And that is where the body comes in. Emotions are body states. Spiritual disciplines that involve our bodies shape the emotional (instinctive) reactions we are likely to have. Any time we can instinctively follow God we will be in better shape than relying only on the executive, cognitive center to make us follow God. Rather than needing to choose them we can become people who desire them.

As any top athlete or musician will tell us, training the body to instinctive do at the highest level takes time. But a great game or great music requires people who have disciplined their bodies so that they can do something great. As Christians we cannot overlook the importance of our bodies in play the game/music of being loved and loving God, others, and ourselves.

Every Body Matters…a post by Jim

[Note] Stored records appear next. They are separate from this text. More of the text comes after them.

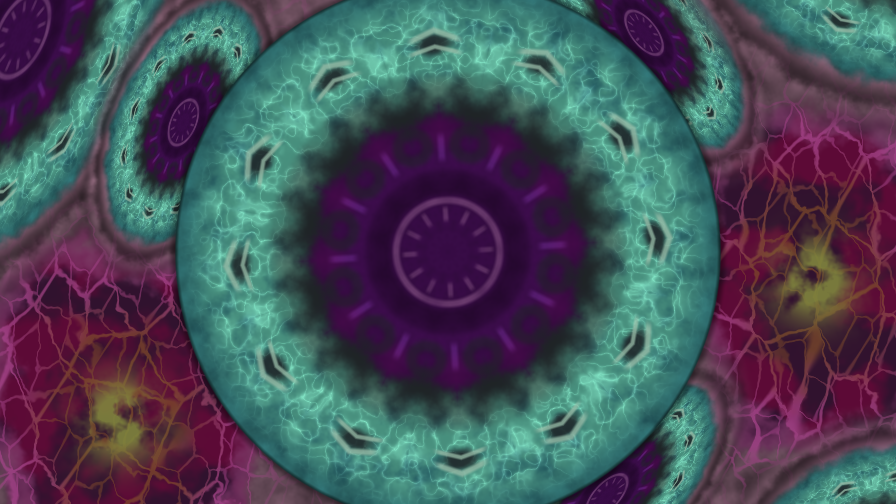
Give the GLSL for this background, as a Shadertoy shader.

```glsl
// Kaleidoscopic teal and violet medallion over tilted ovals and magenta thickets.
#define FOLDS 12.0
#define TWIST 0.064
#define DISC_RADIUS 0.541
#define LACE_SCALE 19.0
#define TWIG_SCALE 11.0
#define VIOLET vec3(0.215, 0.045, 0.27)
#define SOOT vec3(0.12, 0.14, 0.15)
#define TEAL vec3(0.28, 0.56, 0.49)
#define SEA vec3(0.13, 0.34, 0.37)
#define MAUVE vec3(0.37, 0.27, 0.32)
#define CRIMSON vec3(0.36, 0.04, 0.21)
#define PINK vec3(0.66, 0.27, 0.55)

vec2 hash2(vec2 p) {
    vec3 q = fract(p.xyx * vec3(0.1031, 0.1030, 0.0973));
    q += dot(q, q.yzx + 33.33);
    return fract((q.xx + q.yz) * q.zy);
}

float noise(vec2 p) {
    vec2 i = floor(p), f = fract(p);
    f = f * f * (3.0 - 2.0 * f);
    vec2 e = vec2(0.0, 1.0);
    return mix(mix(hash2(i).x, hash2(i + e.yx).x, f.x),
               mix(hash2(i + e.xy).x, hash2(i + e.yy).x, f.x), f.y);
}

float fbm(vec2 p) {
    float sum = 0.0, amp = 0.53;
    for (int i = 0; i < 4; i++) {
        sum += amp * noise(p);
        p = mat2(1.6, 1.2, -1.2, 1.6) * p + 7.3;
        amp *= 0.5;
    }
    return sum;
}

float ridge(vec2 p) { return 1.0 - abs(2.0 * noise(p) - 1.0); }

mat2 rotate(float a) { return mat2(cos(a), -sin(a), sin(a), cos(a)); }

// Soft stroke of half width w around d = 0
float stroke(float d, float w) { return 1.0 - smoothstep(0.3 * w, 1.7 * w, abs(d)); }

float band(float x, float lo, float hi, float soft) {
    return smoothstep(lo - soft, lo + soft, x) * (1.0 - smoothstep(hi - soft, hi + soft, x));
}

// Distance to the borders between scattered cells
float cellBorder(vec2 p) {
    vec2 i = floor(p);
    float near = 9.0, second = 9.0;
    for (int y = -1; y <= 1; y++)
    for (int x = -1; x <= 1; x++) {
        vec2 c = i + vec2(x, y);
        float d = length(c + hash2(c) - p);
        second = min(second, max(near, d));
        near = min(near, d);
    }
    return second - near;
}

// Round rosette with its rim at radius 1
vec3 medallion(vec2 q) {
    float r = length(q), sector = 6.28318 / FOLDS;
    float s = mod(atan(q.y, q.x) - TWIST + 0.5 * sector, sector) - 0.5 * sector;
    vec2 u = r * vec2(cos(s), abs(sin(s)));
    float spread = abs(s) / (0.5 * sector);
    float grain = fbm(q * 15.0), cloud = fbm(u * 13.0 + 3.0);

    // Teal ring with pale lace
    vec2 warp = vec2(cloud, grain) * 1.6;
    float lace = pow(ridge(u * LACE_SCALE + warp), 5.0) + 0.8 * pow(ridge(q * 30.0 + warp), 6.0);
    vec3 ring = mix(SEA, TEAL, smoothstep(0.25, 0.75, 0.5 * (cloud + grain) + 0.12));
    ring += lace * vec3(0.13, 0.19, 0.16) * band(r, 0.62, 0.93, 0.08);
    ring = mix(ring, SEA * (0.65 + 0.7 * grain), 0.75 * smoothstep(0.84, 1.0, r));

    // Eyes under pale chevrons
    float eye = length((u - vec2(0.765, 0.0)) / vec2(0.045, 0.075));
    ring = mix(ring, SOOT, 0.85 * (1.0 - smoothstep(0.4, 1.2, eye + 0.5 * grain - 0.25)));
    float chevron = stroke(u.x - 0.815 + 0.42 * u.y, 0.011) + stroke(u.x - 0.755 + 0.3 * u.y, 0.008);
    ring = mix(ring, vec3(0.60, 0.74, 0.66), 0.75 * min(chevron, 1.0) * (1.0 - smoothstep(0.07, 0.11, u.y)));

    // Sooty scallops around the violet heart
    float wobble = 0.12 * (cloud - 0.5);
    vec3 color = mix(SOOT, ring, smoothstep(0.47, 0.71, r + wobble - 0.05 * (spread - 0.5)));
    color = mix(color, vec3(0.36, 0.45, 0.40), 0.4 * band(r, 0.55, 0.64, 0.04) * (1.0 - spread) * cloud * 2.0);
    vec3 heart = VIOLET * (0.75 + 0.5 * cloud);
    heart = mix(heart, vec3(0.30, 0.04, 0.30), 0.6 * band(r, 0.39, 0.5, 0.04) * (1.0 - spread));
    heart = mix(heart, SOOT, 0.5 * stroke(length(u - vec2(0.39, 0.1)) - 0.05, 0.02));
    heart *= 1.0 - 0.25 * band(r, 0.21, 0.30, 0.02);
    heart += vec3(0.10, 0.06, 0.14) * stroke(u.y, 0.012) * band(r, 0.34, 0.43, 0.02);
    color = mix(heart, color, smoothstep(0.42, 0.52, r + wobble + 0.07 * (spread - 0.5)));

    // Spoked wheel at the centre
    float wheel = stroke(r - 0.19, 0.012) + 0.8 * stroke(u.y, 0.009) * band(r, 0.115, 0.165, 0.012);
    return mix(color, vec3(0.48, 0.29, 0.48), 0.7 * min(wheel, 1.0) * (0.6 + 0.6 * grain));
}

// Crimson hollows crossed by twigs, with an olive glow in each
vec3 thicket(vec2 p) {
    vec2 c = p.x > 0.0 ? vec2(0.727, -0.056) : vec2(-0.65, -0.333);
    vec2 d = p - c;
    float r = length(d), a = atan(d.y, d.x), n = fbm(p * 22.0);
    float edge = r / (0.29 + 0.05 * cos(2.0 * a - 3.5) + 0.02 * cos(6.0 * a)) + 0.3 * (n - 0.5);
    vec3 color = mix(CRIMSON, vec3(0.19, 0.07, 0.18), smoothstep(0.35, 0.65, fbm(p * 11.0 + 4.0)));
    color = mix(color, MAUVE * (0.55 + 0.9 * n), smoothstep(0.85, 1.2, edge));
    color = mix(color, PINK * 0.8, 0.55 * stroke(edge - 1.0, 0.1));
    vec2 t = p * vec2(1.0, 0.65) * TWIG_SCALE + 0.35 * n;
    float twigs = stroke(cellBorder(t), 0.05) + 0.7 * stroke(cellBorder(t * 1.7 + 5.0), 0.06);
    vec3 bark = mix(vec3(0.50, 0.29, 0.16), PINK, smoothstep(0.4, 0.9, edge));
    color = mix(color, bark, 0.7 * min(twigs, 1.0) * (1.0 - 0.75 * smoothstep(1.05, 1.4, edge)));
    float glow = exp(-dot(d, d) * 170.0) * smoothstep(0.2, 0.65, n);
    return mix(color, vec3(0.50, 0.52, 0.24), min(1.3 * glow, 0.9));
}

void mainImage(out vec4 fragColor, in vec2 fragCoord) {
    vec2 p = (fragCoord - 0.5 * iResolution.xy) / iResolution.y;
    vec3 color = thicket(p);

    // Tilted ovals: centre and half axes, then tilt
    vec4 ovals[6] = vec4[6](vec4(-0.847, 0.43, 0.47, 0.24), vec4(-0.525, 0.257, 0.25, 0.13),
        vec4(0.389, 0.435, 0.27, 0.13), vec4(0.315, -0.484, 0.28, 0.13),
        vec4(0.893, 0.708, 0.40, 0.36), vec4(0.87, -0.634, 0.28, 0.24));
    float tilts[6] = float[6](1.13, 1.17, -0.91, 0.82, -0.5, 0.4);
    float n = fbm(p * 28.0);
    for (int i = 0; i < 6; i++) {
        vec2 q = rotate(tilts[i]) * (p - ovals[i].xy) / ovals[i].zw;
        float r = length(q) + 0.1 * (n - 0.5);
        vec3 halo = MAUVE * (0.5 + n) * (0.85 + 0.25 * sin(r * 38.0));
        color = mix(color, halo, 0.8 * (1.0 - smoothstep(1.1, 1.4, r)));
        if (r < 1.1) color = mix(medallion(q), color, smoothstep(0.96, 1.06, r));
    }

    // Main disc with a thin dark rim
    vec2 q = p / DISC_RADIUS;
    float r = length(q), px = 1.0 / (iResolution.y * DISC_RADIUS);
    color *= 1.0 - 0.4 * (1.0 - smoothstep(1.0, 1.03, r));
    vec3 disc = medallion(q) * (1.0 - 0.5 * smoothstep(0.985, 1.0, r));
    color = mix(disc, color, smoothstep(1.0 - px, 1.0 + px, r));
    fragColor = vec4(color, 1.0);
}
```
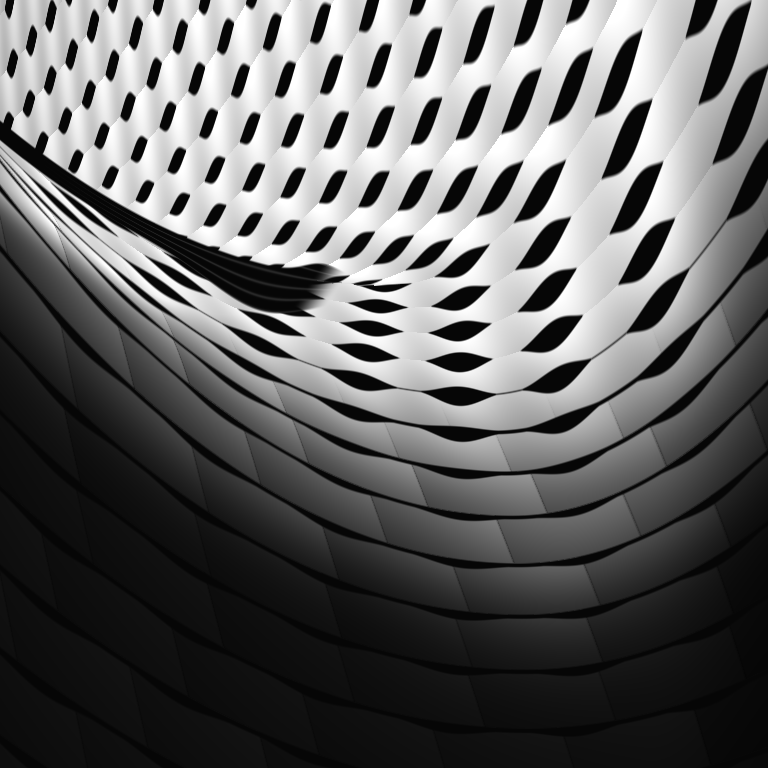
This pattern is drawn by a WebGL 2 fragment shader. Its source:

```glsl
#version 300 es
precision highp float;
uniform vec2 u_resolution;
out vec4 fragColor;

const float TAU = 6.2831853;
const float K_MIN = -30.0;         // band range searched
const float K_MAX = 15.0;
const int SEARCH_STEPS = 20;
const vec2 PIVOT = vec2(0.504, 0.372);
const float RIDGE_BEND = 0.82;
const float SLIT_WIDTH = 0.32;     // half width, in bands
const float SHADOW_WIDTH = 0.085;
const float CELL_LENGTH = 0.102;
const float LIGHT = 0.98;
const float DARK = 0.055;
const float INK = 0.025;

float hash(vec2 p) {
    return fract(sin(dot(p, vec2(127.1, 311.7))) * 43758.5453);
}

float bell(float x) {
    return exp(-x * x);
}

// Lowest point of band edge k; y grows downwards
vec2 bandVertex(float k) {
    float q = 4.1 - k;
    float x = 0.71 - 0.021 * (q + sqrt(q * q + 16.0));
    float y = PIVOT.y + (k > 0.0 ? k * (0.026 + 0.0024 * k) : -0.0011 * k * k);
    return vec2(x, y);
}

float ridgeHeight(float x) {
    float d = x - PIVOT.x;
    return PIVOT.y - RIDGE_BEND * d * d;
}

// Each edge is two half parabolas; upper ones leave the ridge at a slope
float bandHeight(float x, float k) {
    vec2 v = bandVertex(k);
    float d = x - v.x;
    if (d > 0.0) {
        float near = exp(min(k, 0.0) / 6.0);
        float rise = k < 0.0 ? 2.0 + near : 3.0 - 0.2 * k;
        return v.y - d * (0.9 * (1.0 - near) + rise * d);
    }
    if (k < 0.0) return ridgeHeight(x);
    float bend = RIDGE_BEND + 0.15 * bell((k - 6.8) / 1.73) - 0.05 * max(k - 8.0, 0.0);
    return v.y - bend * d * d;
}

float bandIndex(vec2 p) {
    float lo = K_MIN, hi = K_MAX;
    for (int i = 0; i < SEARCH_STEPS; i++) {
        float mid = 0.5 * (lo + hi);
        if (bandHeight(p.x, mid) < p.y) lo = mid;
        else hi = mid;
    }
    return 0.5 * (lo + hi);
}

// Position along edge n, counted in cells
float cellPhase(float x, float n) {
    float start = min(bandVertex(n).x, 0.5 - 0.008 * n);
    float growth = n < 0.0 ? 0.1 : 0.06;
    return (x - start) / min(CELL_LENGTH * exp(growth * n), 0.17);
}

void main() {
    vec2 p = gl_FragCoord.xy / u_resolution;
    p.y = 1.0 - p.y;
    float pixel = 1.0 / min(u_resolution.x, u_resolution.y);
    float k = bandIndex(p);
    float soft = clamp(fwidth(k), 0.002, 0.4);
    float edge = floor(k + 0.5);
    float band = ceil(k);
    float inside = k - band + 1.0;
    float below = smoothstep(4.0, 7.0, k);

    // Broad light falling off towards the bottom and right
    float tone = mix(LIGHT, DARK, smoothstep(2.5, 9.3, k));
    tone += 0.09 * bell((k - 8.0) / 1.1);
    tone *= mix(0.84, 1.0, smoothstep(-0.1, 0.3, p.x + 0.3 * p.y));
    tone *= 1.0 - 0.5 * smoothstep(0.84, 1.03, p.x) * smoothstep(-0.2, 0.3, p.y);
    tone += 0.11 * bell((p.x - 0.72) / 0.15) * bell((p.y - 0.74) / 0.12);
    float depth = p.y - ridgeHeight(p.x);
    tone += 0.45 * bell((depth - 0.07) / 0.035) * (1.0 - smoothstep(0.1, 0.35, p.x));
    tone = min(tone, LIGHT);

    // Curved facets and flat panels
    float phase = cellPhase(p.x, band);
    float facet = 0.92 + 0.08 * cos(TAU * (phase - 0.2 * inside));
    float panelPhase = phase - 0.15 * inside + hash(vec2(band, 3.0));
    float panel = 0.8 + 0.28 * fract(panelPhase) + 0.14 * hash(vec2(band, floor(panelPhase)));
    tone *= mix(facet, panel, below);
    tone *= mix(1.0, 1.12 - 0.25 * inside, 0.5 + 0.5 * below);
    float seam = abs(fract(panelPhase) - 0.5);
    tone *= 1.0 - 0.25 * below * smoothstep(0.485, 0.5, seam);

    // Lens openings turn into thin shadows lower down
    float fan = smoothstep(-4.0, 1.0, edge) * (1.0 - smoothstep(0.6, 0.85, p.x));
    float reach = mix(0.4, 0.75, fan);
    float lens = max(0.0, (cos(TAU * cellPhase(p.x, edge)) + reach) / (1.0 + reach));
    lens = pow(lens, 1.15);
    float sink = smoothstep(3.0, 7.0, edge);
    float width = mix(SLIT_WIDTH, SHADOW_WIDTH, sink);
    width *= mix(0.72, 1.0, smoothstep(-9.0, 0.0, edge));
    width *= mix(lens, 0.45 + 0.55 * lens, sink);
    float away = abs(k - edge - sink * width) - width;
    float slit = 1.0 - smoothstep(-soft, soft, away);
    slit *= smoothstep(0.0, 0.03, width);
    tone = mix(tone, min(tone, INK), slit);

    // Dark ridge swelling into a crescent with fine streaks
    float thick = 0.018 + 0.036 * bell((p.x - 0.34) / 0.085);
    float lift = 0.006 + 0.016 * bell((p.x - 0.42) / 0.035);
    float crescent = smoothstep(-2.0 * pixel, pixel, depth + lift)
                   * (1.0 - smoothstep(-pixel, 2.0 * pixel, depth - thick))
                   * (1.0 - smoothstep(0.405, 0.445, p.x + 0.6 * depth));
    float streak = pow(0.5 + 0.5 * cos(TAU * 3.0 * depth / thick), 8.0);
    streak *= smoothstep(0.05, 0.25, p.x);
    tone = mix(tone, INK + 0.13 * streak, crescent);

    fragColor = vec4(vec3(clamp(tone, 0.0, 1.0)), 1.0);
}
```
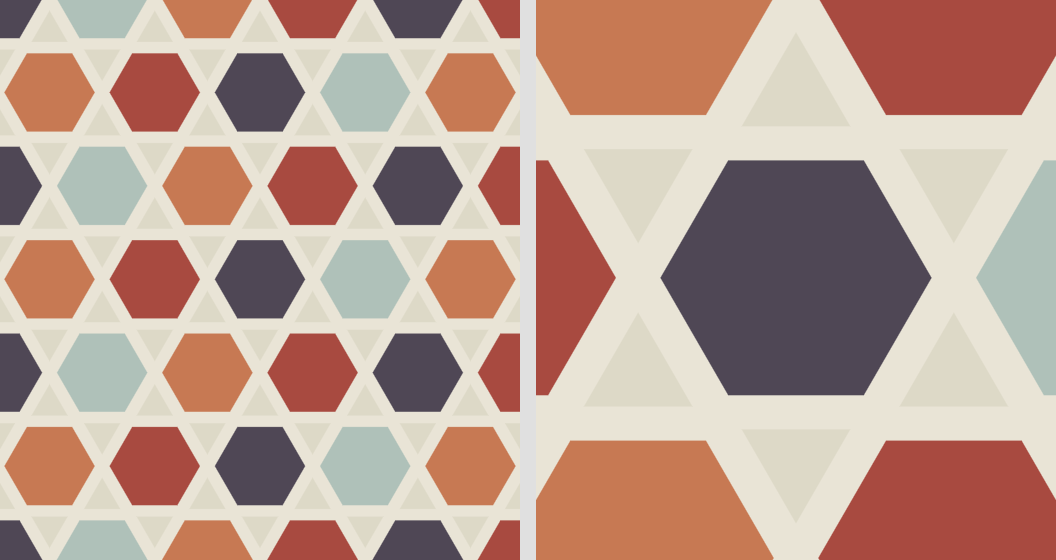
Left, the full canvas; right, a detail of the centre.
Give the GLSL for this pattern, as a Shadertoy shader.

```glsl
// Coverage of a shape from its signed distance, softened over about one pixel
float coverage(float dist) {
    return clamp(0.5 - dist * iResolution.y / 1.2, 0.0, 1.0);
}

float hexagonDistance(vec2 q, float apothem) {
    return max(q.y, dot(q, vec2(0.866, 0.5))) - apothem;
}

// Equilateral triangle with its apex at the origin, opening towards +y
float triangleDistance(vec2 q, float height) {
    return max(q.y - height, 0.866 * q.x - 0.5 * q.y);
}

vec3 hexagonColour(float index) {
    if (index < 0.5) return vec3(0.78, 0.475, 0.325);
    if (index < 1.5) return vec3(0.66, 0.29, 0.25);
    if (index < 2.5) return vec3(0.31, 0.28, 0.335);
    return vec3(0.685, 0.758, 0.725);
}

void mainImage(out vec4 fragColor, in vec2 fragCoord) {
    vec2 p = (fragCoord - 0.5 * iResolution.xy) / iResolution.y;
    p.y -= 0.0013;

    // Staggered grid: odd rows shift by half a column
    vec2 pitch = vec2(0.1879, 0.1668);
    float row = floor(p.y / pitch.y + 0.5);
    float odd = mod(row, 2.0);
    float across = p.x / pitch.x + 0.5 * odd;
    float column = floor(across + 0.5);
    vec2 q = abs(vec2((across - column) * pitch.x, p.y - row * pitch.y));

    // Four colours cycle along each row; the last odd column breaks the cycle
    float index = mod(column + 2.0 * (1.0 - odd), 4.0);
    if (odd > 0.5 && column > 2.5) index = 1.0;

    // Pale bands, with triangles and hexagons set between them
    vec3 colour = vec3(0.914, 0.894, 0.84);
    vec2 fromApex = vec2(0.5 * pitch.x - q.x, q.y - 0.0206);
    colour = mix(colour, vec3(0.867, 0.851, 0.78), coverage(triangleDistance(fromApex, 0.056)));
    colour = mix(colour, hexagonColour(index), coverage(hexagonDistance(q, 0.0699)));

    fragColor = vec4(colour, 1.0);
}
```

Recently CrossPoint hosted Cohort #4 of our Soul Care Institute. About 25 soul care persons (pastors, small group leaders, counselors, coaches, etc.) are committed to meeting eight times over the course of two years to discuss matters that are crucial to Christian soul care. Over the course of the two and a half days we have some wonderful discussions and clarifications.

The topic for this cohort is “The Embodied Soul.” We explored the nature and role of the body in the process of sanctification. While we know we are to keep our bodies from sin we often do not spend much time thinking about how our bodies contribute to our growing connection with God and others. Our ‘body theology’ is often a little weak. But it shouldn’t be.

Our very salvation hinges on a human body. That is what the earliest church counsels and creeds made clear. Without Jesus being incarnate in actual human flesh there is no hope for salvation. The human body is that important in God’s plan of redemption.

The body is that important in God’s plan of sanctification as well. Our glorious, ‘fearfully and wonderfully made’, ‘earthy’, engendered, enlivened by the ‘breath of God’, developing, ‘home of the soul’, capable and needy, emotion impacted body KEEPS THE SCORE in our journey through life and in our relationships with others.

Maybe you might pay extra attention to your body today. And if you really want to see the impact of the body in your life and relationships, do a ‘Body History’. Reflect on what your body has experienced and done over the course of your life. What might God be inviting you to in light of what your body has lived?

Memories and Relationships (Part 5)

How we interpret our memories gives us a self-identity. The way we ‘edit’ the events and emotions of our past has a great impact on how we understand ourselves in the present. And our self-understanding impacts the way we engage in all our relationships. Some memories are so powerful and or pervasive that they are critical in determining who we are. Continue Reading

Imagination – Memory, Feeling and Interpretation (Part 4)

God created our brain in such a way that it captures images. Our memory gives us access to images from the past. Every image we remember is marinated in feelings. So if I (Rich) ask you to tell me about your favorite vacation you will give me an explanation of your images. The explanation of your images is your interpretation of the re-presentation of what you lived on vacation. The interpretation is guided by the feelings affixed to the memory of your vacation. Now this interpretation reality is very, very important. Continue Reading

Imagination – Memories and Feelings (Part 3)

In addition to memories, there is another element that is an essential building block in the world of our imagination. The brain is designed to re-present reality through images and every image that we remember has feelings associated with it. We cannot stop that from happening. We are designed to re-present reality through images. And the image is influenced or shaded by feelings. Continue Reading

Imagination and Memories (Part 2)

​Our memory and imagination are intimately related. Memories that shape our souls are not abstract, they are concrete images.  Memories are mental images that re-present to our minds what has occurred in the past. If I (Rich) ask you to tell me about your favorite childhood vacation, or your worst childhood day in school you are not going to give me an abstract explanation. You will tell me a story, and you are telling me a story from the retrieved mental images in your brain that re-present in image form what you lived.  Continue Reading